Second, you need to identify the size standard for your primary NAICS. To look up your size standard, you can visit SBA’s website at: https://www.sba.gov/contracting/getting-started-contractor/make-sure-you-meet-sba-size-standards/table-small-business-size-standards. As you’ll see, size is determined by revenues or employees.
Finally, you need to calculate your actual size. If the size standard for your primary NAICS is revenue-based, you need to calculate your business’ average receipts for the past three years. Receipts means “total income” plus “cost of goods sold” as defined and reported on your Federal tax returns. To determine your annual receipts, you will need to calculate your annual receipts for each of the three most recently completed fiscal years and divide the total by three. For example, if your annual receipts were $3M for 2012, $10M for 2013 and $2M for 2014, your size would be $5M.

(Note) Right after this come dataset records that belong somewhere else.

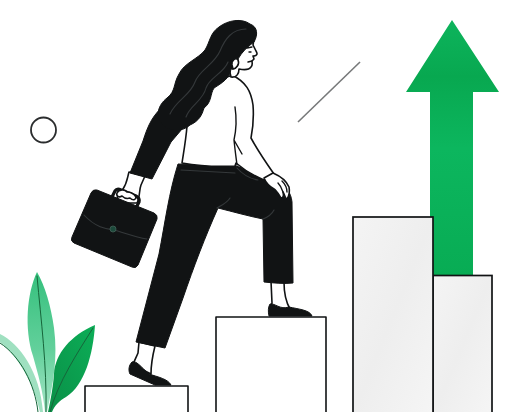
<!DOCTYPE html>
<html lang="en">
<head>
<meta charset="utf-8">
<title>Climbing to growth</title>
<style>
:root {
  --paper: #ffffff;
  --ink: #111314;
  --fold: #34383a;
  --bar: #f1f1f1;
  --green: #08b158;
  --green-deep: #0a9a4b;
}
html, body { margin: 0; overflow: hidden; background: var(--paper); }
svg { display: block; width: 528px; height: 412px; }
.outline { fill: var(--paper); stroke: var(--ink); stroke-width: 1.6; stroke-linejoin: round; stroke-linecap: round; }
.detail { fill: none; stroke: var(--ink); stroke-width: 1.4; stroke-linecap: round; stroke-linejoin: round; }
.solid { fill: var(--ink); stroke: var(--ink); stroke-width: 1; stroke-linejoin: round; }
.fold { fill: none; stroke: var(--fold); stroke-width: 1.1; stroke-linecap: round; }
.bar { fill: url(#bar-shade); stroke: var(--ink); stroke-width: 1.7; }
.vein { fill: none; stroke: #16653a; stroke-width: 1; stroke-linecap: round; }
</style>
</head>
<body>
<svg viewBox="0 0 528 412" role="img" aria-label="A woman with a briefcase climbs steps toward a rising green arrow">
  <defs>
    <linearGradient id="arrow-shade" x1="0" y1="0" x2="0" y2="1">
      <stop offset="0" stop-color="#0db45c"/>
      <stop offset=".22" stop-color="#08a850"/>
      <stop offset=".5" stop-color="#0cb65e"/>
      <stop offset="1" stop-color="#08ac54"/>
    </linearGradient>
    <linearGradient id="bar-shade" x1="0" y1="0" x2="1" y2="1">
      <stop offset="0" stop-color="#f4f4f4"/>
      <stop offset=".5" stop-color="#eeeeee"/>
      <stop offset="1" stop-color="#f5f5f5"/>
    </linearGradient>
    <linearGradient id="leaf-light" x1="0" y1="0" x2="0" y2="1">
      <stop offset="0" stop-color="#35c07d"/>
      <stop offset=".55" stop-color="#62d09b"/>
      <stop offset="1" stop-color="#a5e5c6"/>
    </linearGradient>
    <linearGradient id="leaf-dark" x1="1" y1="0" x2="0" y2="1">
      <stop offset="0" stop-color="#0cae57"/>
      <stop offset="1" stop-color="#0a8f47"/>
    </linearGradient>
  </defs>

  <g id="accents">
    <circle cx="43.500" cy="130" r="12.500" fill="none" stroke="#2b2d2e" stroke-width="1.800"/>
    <line x1="298" y1="122" x2="360" y2="62" stroke="#77797a" stroke-width="1.600"/>
  </g>

  <g id="growth-chart">
    <polygon fill="url(#arrow-shade)" points="452,20 499,92 473,92 473,277 430,277 430,92 406,92"/>
    <rect class="bar" x="433" y="275.500" width="59" height="140"/>
    <rect class="bar" x="353" y="217" width="80" height="198"/>
  </g>

  <g id="steps">
    <rect class="outline" x="85" y="386" width="103" height="30"/>
    <rect class="outline" x="216" y="317" width="110" height="98"/>
  </g>

  <g id="plant">
    <path fill="#9fe0c0" d="M0 334C20 344 40 372 43 412H40C34 384 18 356 0 342Z"/>
    <path class="vein" d="M0 343C20 356 35 384 38 412"/>
    <path fill="url(#leaf-light)" d="M37 272C27 293 24 328 33 356C38 374 43 391 45 412H47C53 384 58 358 54 328C51 306 45 286 37 272Z"/>
    <path class="vein" d="M37 276C41 320 47 366 46 412"/>
    <path fill="url(#leaf-dark)" d="M95 325C71 335 55 354 54 374C53 387 51 398 48 412H52C55 405 59 401 66 397C85 385 93 354 95 325Z"/>
    <path class="vein" d="M93 328C78 352 58 382 50 412"/>
  </g>

  <g id="woman">
    <g id="feet">
      <path class="outline" d="M139 342L138 353C136 358 134 361 133 365L151 374C151 365 153 354 155 346Z"/>
      <path class="solid" d="M132 362C136 360 141 367 149 374C158 377 168 379 171 385H155L130 374C128 370 129 365 132 362Z"/>
      <path class="outline" d="M271 281L272 303L270 309H290C286 302 284 293 284 282Z"/>
      <path class="solid" d="M270 304C275 303 280 310 289 307C298 309 310 310 312 316H269C268 312 268 307 270 304Z"/>
    </g>

    <g id="far-arm">
      <path class="outline" d="M129 172C127 179 127 183 123 189C117 192 116 199 119 203H137C140 198 139 190 141 185L145 176Z"/>
      <path class="solid" d="M166 104C153 114 148 125 143 141L130 173C137 175 145 177 152 179L171 142L188 122Z"/>
    </g>

    <g id="briefcase">
      <path fill="none" stroke="#111314" stroke-width="3.200" stroke-linejoin="round" d="M112 197L115 191Q117 188 121 190L136 196Q140 198 139 202L136 208"/>
      <path class="solid" d="M97 190L154 213Q158 215 157 219L138 265Q136 269 132 267L74 243Q70 241 72 237L91 193Q93 189 97 190Z"/>
      <path class="fold" d="M84 215C96 228 107 229 114 230C125 233 135 237 147 239"/>
      <circle cx="113" cy="229" r="3" fill="#1c4a3b" stroke="#3b5a50"/>
      <path class="outline" d="M117 193C119 189 125 189 127 192C131 192 134 194 136 197C136 200 133 201 130 198C127 199 124 198 122 196C119 198 116 196 117 193Z"/>
    </g>

    <path id="trousers" class="solid" d="M178 164L236 166C252 171 269 177 277 182C287 187 291 193 292 202L293 283C284 284 274 283 264 282L263 219C248 216 234 212 218 208C205 237 194 266 183 298L165 348L136 342L159 254C165 223 169 192 178 164Z"/>
    <g id="trouser-folds">
      <path class="fold" d="M217 208C222 205 227 203 230 198M263 219C268 217 272 214 274 210M237 168C244 176 252 179 258 180M181 170L235 173"/>
    </g>

    <g id="blouse">
      <path class="outline" d="M205 82C215 79 224 79 232 75C246 82 251 91 253 105C254 118 253 128 251 138C258 151 267 164 274 174L264 180C252 175 243 169 236 163L235 166C217 167 199 166 182 163C184 150 186 139 187 126Z"/>
      <path class="detail" d="M235 107C237 120 236 131 234 140C235 150 236 157 237 165M234 140L242 154"/>
      <path class="outline" d="M264 178L273 173C280 176 286 180 289 187C290 192 289 196 287 199C285 199 285 195 283 192C284 196 283 198 281 198C279 195 277 191 274 189C269 186 266 183 264 178Z"/>
      <path class="detail" d="M278 183C281 186 282 189 283 192M282 181C285 184 287 188 287 192"/>
    </g>

    <g id="head">
      <path class="outline" d="M228 64L231 77C237 78 239 73 239 69C244 70 249 70 251 67C253 65 252 63 252 61L254 59L253 56C257 56 258 54 256 51L253 45L254 39L236 40Z"/>
      <path class="detail" d="M247 48L252 47M249 52L251 52M248 62L252 61"/>
      <path id="hair" class="solid" d="M254 42C258 35 258 27 250 24C242 18 228 20 219 27C210 33 210 42 205 50C198 59 184 63 179 74C173 84 176 91 167 98C158 105 155 116 162 124C169 132 183 132 190 125C199 121 202 115 204 108C212 102 210 94 214 88C222 83 230 78 231 69C236 70 240 65 238 59C242 52 247 47 254 42Z"/>
      <path class="fold" d="M246 29C232 29 225 39 220 51C214 65 199 70 195 82C190 96 176 100 170 114M228 62C224 73 209 78 206 88C203 101 190 105 186 117"/>
      <path class="outline" d="M232 65C231 60 236 57 238 60C240 64 236 69 233 69Z"/>
    </g>
  </g>
</svg>
</body>
</html>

If the size standard for your primary NAICS is employee based, you would take the average number employees you’ve had for the past 12 months. To calculate a business’ size for an industry based on employees, you would take the average number of employees of your business based upon the number of employees for each of the pay periods for the preceding completed 12 calendar months. If you have been in business for less than 12 months, you would take the average number of employees each of the pay periods during which you have been in business. According to SBA, employees are all individuals employed on a full-time, part-time, or other basis. This includes employees obtained from a temporary employee agency, professional employer organization, or leasing concern.
To highlight how size standards apply for specific industries, let me go through couple of examples. For NAICS code 541330, Engineering Services, the size standard is revenue based. As such, in order to be small in this industry, a business must have annual receipts (averaged over the past three years) that is equal to or less than $15 million. Electronic Computer Manufacturing, which is NAICS code 334111, is an industry measured by employees. So, in order to be small in this industry, a business’ number of employees (averaged over the past 12 months) needs to be equal to or less than 1,000.
It’s important to note that even if you are not small in your primary NAICS, but small in other secondary industries, you are still able to certify as a small business and pursue small business opportunities in the industries for which you meet SBA size standards. However, being small in your primary NAICS is particularly important for businesses interested in participating in Federal small business contracting programs, including the 8(a) BD program and HUBZone program.
For more information on this or other issues relevant to small businesses in Federal contracting, please contact us at: email@example.com.